Innovation and Entrepreneurship

David Johnston Research and Technology Park

The idea was never to be entrepreneurs.

The idea was to innovate and to solve problems.

But if there was a practical application to a solution, and if that application could make some money for the problem solvers, that was just fine.

That’s been the impetus behind many a spinoff company to emerge from the University of Waterloo, and particularly from the David R. Cheriton School of Computer Science.

And it was arguably the driving force behind establishing Waterloo – the City as well as the University – as a prominent tech hub, a distinction that has resulted in the establishment of the David Johnston Research + Technology Park on the institution’s north campus.

The 120-acre park was planned as a partnership between the University, government and business, which exemplifies the co-operative spirit that had led to UWaterloo’s initial entrepreneurial efforts in the first place.

“It was built at a point where there was so much tech activity going on, you could see that it made sense to have a research park; there would be a whole lot of activity that could very naturally fill it out,” said David Taylor, a Professor Emeritus and a former Director of the Cheriton School of Computer Science.

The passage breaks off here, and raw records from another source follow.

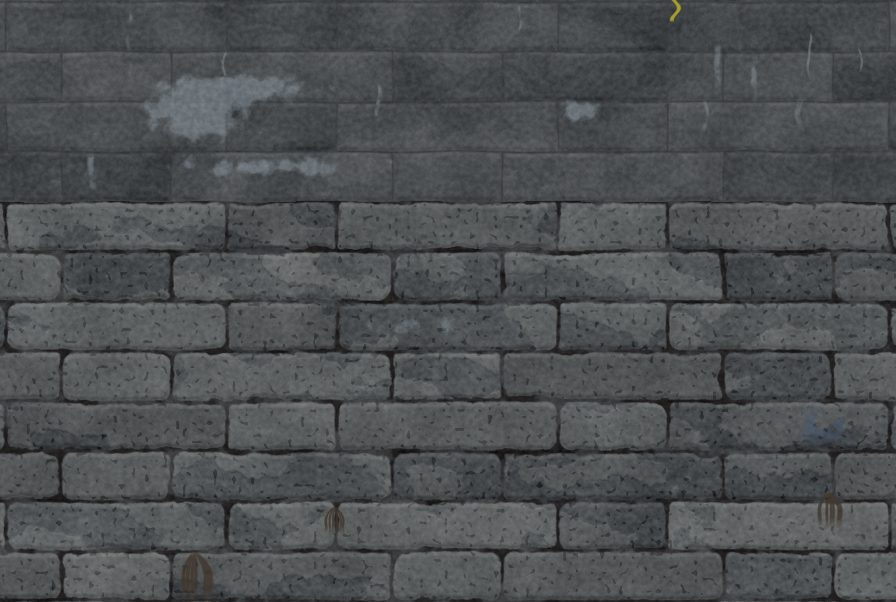
Give the GLSL for this texture, as a Shadertoy shader.

```glsl
const float ROWS = 12.06;
const float PERIOD = 6.63;      // one long and one short brick, in row heights
const float LONG_BRICK = 4.43;
const float WORN_ROW = 4.0;     // rows from here down have open, eroded joints

const vec3 GAP = vec3(0.13, 0.12, 0.12);
const vec3 MORTAR = vec3(0.27, 0.28, 0.29);
const vec3 LIME = vec3(0.48, 0.52, 0.55);
const vec3 STRAW = vec3(0.25, 0.21, 0.17);

struct Brick { vec2 local; vec2 halfSize; vec2 id; float worn; };

float hash(vec2 p) {
    vec3 a = fract(p.xyx * vec3(0.1031, 0.1030, 0.0973));
    a += dot(a, a.yzx + 33.33);
    return fract((a.x + a.y) * a.z);
}

vec2 gradient(vec2 cell) {
    float angle = 6.2832 * hash(cell);
    return vec2(cos(angle), sin(angle));
}

float noise(vec2 p) {
    vec2 i = floor(p), f = fract(p), u = f * f * f * (f * (f * 6.0 - 15.0) + 10.0);
    vec2 e = vec2(0.0, 1.0);
    return mix(mix(dot(gradient(i), f), dot(gradient(i + e.yx), f - e.yx), u.x),
               mix(dot(gradient(i + e), f - e), dot(gradient(i + 1.0), f - 1.0), u.x), u.y);
}

float fbm(vec2 p) {
    float sum = 0.0, amplitude = 0.6;
    for (int i = 0; i < 5; i++) {
        sum += amplitude * noise(p);
        p = mat2(1.6, 1.2, -1.2, 1.6) * p + 7.3;
        amplitude *= 0.5;
    }
    return sum;
}

float blob(vec2 p, vec2 center, vec2 size) {
    vec2 v = (p - center) / size;
    return exp(-dot(v, v));
}

// Alternating long and short bricks, shifted by half a period on every other row
Brick findBrick(vec2 q) {
    q += 0.05 * vec2(noise(q * 0.9), noise(q * 0.7 + 40.0));
    float row = floor(q.y);
    float x = (q.x - 0.12) / PERIOD - 0.5 * mod(row, 2.0);
    float along = fract(x) * PERIOD;
    float isShort = step(LONG_BRICK, along);
    float width = mix(LONG_BRICK, PERIOD - LONG_BRICK, isShort);
    vec2 local = vec2(along - isShort * LONG_BRICK - 0.5 * width, fract(q.y) - 0.5);
    return Brick(local, vec2(0.5 * width, 0.5), vec2(2.0 * floor(x) + isShort, row), step(WORN_ROW, row));
}

float brickDistance(Brick b, vec2 q) {
    float radius = mix(0.02, mix(0.05, 0.24, hash(b.id + 5.0)), b.worn);
    vec2 d = abs(b.local) - b.halfSize + mix(0.015, 0.03, b.worn) + radius;
    float box = length(max(d, 0.0)) + min(max(d.x, d.y), 0.0) - radius;
    float erosion = max(fbm(q * 1.7 + b.id), 0.0) * hash(b.id + 9.0);
    return box + mix(0.02, 0.22, b.worn) * erosion + 0.04 * b.worn * fbm(q * 5.0);
}

// Broken face, where the outer skin of a brick has come away
float flaking(Brick b, vec2 q) {
    float level = noise(q * vec2(0.55, 1.0) + b.id * 3.7) + 0.35 * fbm(q * 2.2);
    float limit = mix(-0.3, 0.55, hash(b.id + 17.0));
    return smoothstep(0.0, 0.05, level - limit) * mix(0.4, 1.0, b.worn);
}

float surfaceHeight(vec2 q) {
    Brick b = findBrick(q);
    float face = smoothstep(0.0, 0.09, -brickDistance(b, q));
    float flake = flaking(b, q);
    return face * mix(0.25, 0.5, b.worn) - 0.18 * flake + fbm(q * 4.0) * mix(0.3, 0.6, flake);
}

// Thin pale runs down the upper rows
float drips(vec2 q) {
    float mask = 0.0;
    for (int i = 0; i < 13; i++) {
        float s = float(i);
        float top = 2.7 * hash(vec2(s, 2.0)), len = mix(0.4, 1.5, hash(vec2(s, 3.0)));
        float width = mix(0.03, 0.1, hash(vec2(s, 4.0)));
        float off = abs(q.x - 18.0 * hash(vec2(s, 11.0)) + 0.15 * noise(vec2(q.y * 2.0, s)));
        float span = smoothstep(top - 0.05, top + 0.05, q.y) * (1.0 - smoothstep(top + 0.5 * len, top + len, q.y));
        mask = max(mask, span * (1.0 - smoothstep(0.2 * width, width, off)));
    }
    return mask * smoothstep(-0.2, 0.15, fbm(q * 3.0));
}

// Dry grass hanging from a joint
float tuft(vec2 q, vec2 root, float size) {
    float mask = 0.0;
    vec2 v = (q - root) / size;
    for (int i = 0; i < 9; i++) {
        float lean = hash(vec2(float(i), root.x)) - 0.5;
        float off = abs(v.x - lean * v.y - 0.25 * lean * sin(5.0 * v.y));
        float span = smoothstep(0.0, 0.1, v.y) * (1.0 - smoothstep(0.6, 1.0, v.y));
        mask = max(mask, span * (1.0 - smoothstep(0.01, 0.06, off)));
    }
    return mask;
}

void mainImage(out vec4 fragColor, in vec2 fragCoord) {
    vec2 p = fragCoord / iResolution.y;
    vec2 q = vec2(p.x, 1.0 - p.y) * ROWS - vec2(0.0, 0.04);
    float soft = max(ROWS / iResolution.y, 0.025);
    Brick b = findBrick(q);
    float d = brickDistance(b, q);

    // Brick faces: tint, broken skin, grain and pits
    float tint = hash(b.id + 31.0);
    vec3 upper = mix(vec3(0.26, 0.275, 0.285), vec3(0.32, 0.33, 0.34), tint);
    vec3 lower = mix(vec3(0.32, 0.33, 0.335), vec3(0.39, 0.402, 0.40), tint);
    vec3 color = mix(upper, lower, b.worn);
    color -= flaking(b, q) * vec3(0.065, 0.06, 0.053);
    color += 0.10 * fbm(q * 0.8) + 0.09 * fbm(q * 9.0);
    color -= 0.10 * b.worn * smoothstep(0.28, 0.42, noise(q * 8.0));

    // Joints: pale mortar above, deep gaps below
    float open = b.worn * smoothstep(-0.25, 0.1, fbm(q * 1.3 + 60.0));
    vec3 joint = mix(MORTAR, GAP, max(open, 0.25)) + 0.08 * fbm(q * 7.0);
    color = mix(color, joint, smoothstep(-soft, soft, d));

    // Light from above
    float slope = surfaceHeight(q + vec2(0.0, 0.03)) - surfaceHeight(q - vec2(0.0, 0.03));
    color += clamp(0.16 * slope, -0.08, 0.055);

    // Lime residue, blue smudge and grass
    float residue = blob(q, vec2(4.0, 2.2), vec2(1.1, 0.6)) + 0.8 * blob(q, vec2(5.0, 1.7), vec2(1.6, 0.25))
        + 0.7 * blob(q, vec2(5.5, 3.3), vec2(2.0, 0.25)) + 0.8 * blob(q, vec2(11.6, 2.2), vec2(0.5, 0.25))
        + 0.6 * blob(q, vec2(8.6, 6.5), vec2(1.0, 0.2));
    float lime = smoothstep(0.35, 0.75, residue + 0.9 * fbm(q * 2.5));
    color = mix(color, LIME + 0.15 * fbm(q * 8.0), max(0.7 * lime * step(0.05, residue), 0.6 * drips(q)));
    float smudge = blob(q, vec2(16.5, 8.5), vec2(0.8, 0.3)) * smoothstep(0.0, 0.2, fbm(q * 2.0));
    color = mix(color, vec3(0.25, 0.32, 0.43), 0.6 * smudge);
    float grass = max(tuft(q, vec2(16.6, 9.8), 0.8), max(tuft(q, vec2(3.9, 11.0), 1.1), tuft(q, vec2(6.7, 10.1), 0.6)));
    color = mix(color, STRAW, 0.8 * grass);

    // Yellow thread at the top edge
    float thread = abs(q.x - 13.53 - 0.07 * sin(q.y * 13.0));
    color = mix(color, vec3(0.65, 0.62, 0.15), (1.0 - smoothstep(0.02, 0.06, thread)) * (1.0 - smoothstep(0.35, 0.42, q.y)));
    fragColor = vec4(clamp(color, 0.0, 1.0), 1.0);
}
```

“The School has been willing to latch onto things. Famously, the (School) thinks it’s quite appropriate to interact with industry, whereas, particularly, years ago, that wasn’t necessarily considered the right thing to do in some places.”

This attitude goes back to the earliest days of the University. In fact, the very creation of the University of Waterloo stemmed from a desire to collaborate with industry, which was also the beginning of what is now the world’s largest co-operative education program.

Professor Ralph Stanton, the first Chair of the new University’s Department of Mathematics in the Faculty of Arts, carved the attitude in stone when he hired Wes Graham away from IBM in 1959. Graham brought an industrious bent with him to Waterloo, and he would play a leading role in the future commercialization of ideas generated by himself and the people who worked with and for him.

But, again, it all started merely with a desire to solve a problem.

Watfor team

In 1965, Graham and lecturer Peter Shantz led a team of four undergraduate students – Gus German, Jim Mitchell, Richard Shirley and Bob Zarnke – who wrote a Fortran compiler called WATFOR that allowed users to quickly isolate and correct programming errors. The goal had simply been to make programming faster and easier for students, and it was a spectacular success. Jobs that had taken an hour could now be done in less than a minute.

Other compilers followed, starting with a newer version of WATFOR for the IBM 360/75, and soon the developers were flooded with requests to make their work available to other institutions. An informal Computer Systems Group in charge of the project gave away copies of the work. Then it began to charge a fee, to cover distribution costs – distribution being done on tape reels and sent by postal mail in those pre-Internet days – and to pay for maintenance of the compilers.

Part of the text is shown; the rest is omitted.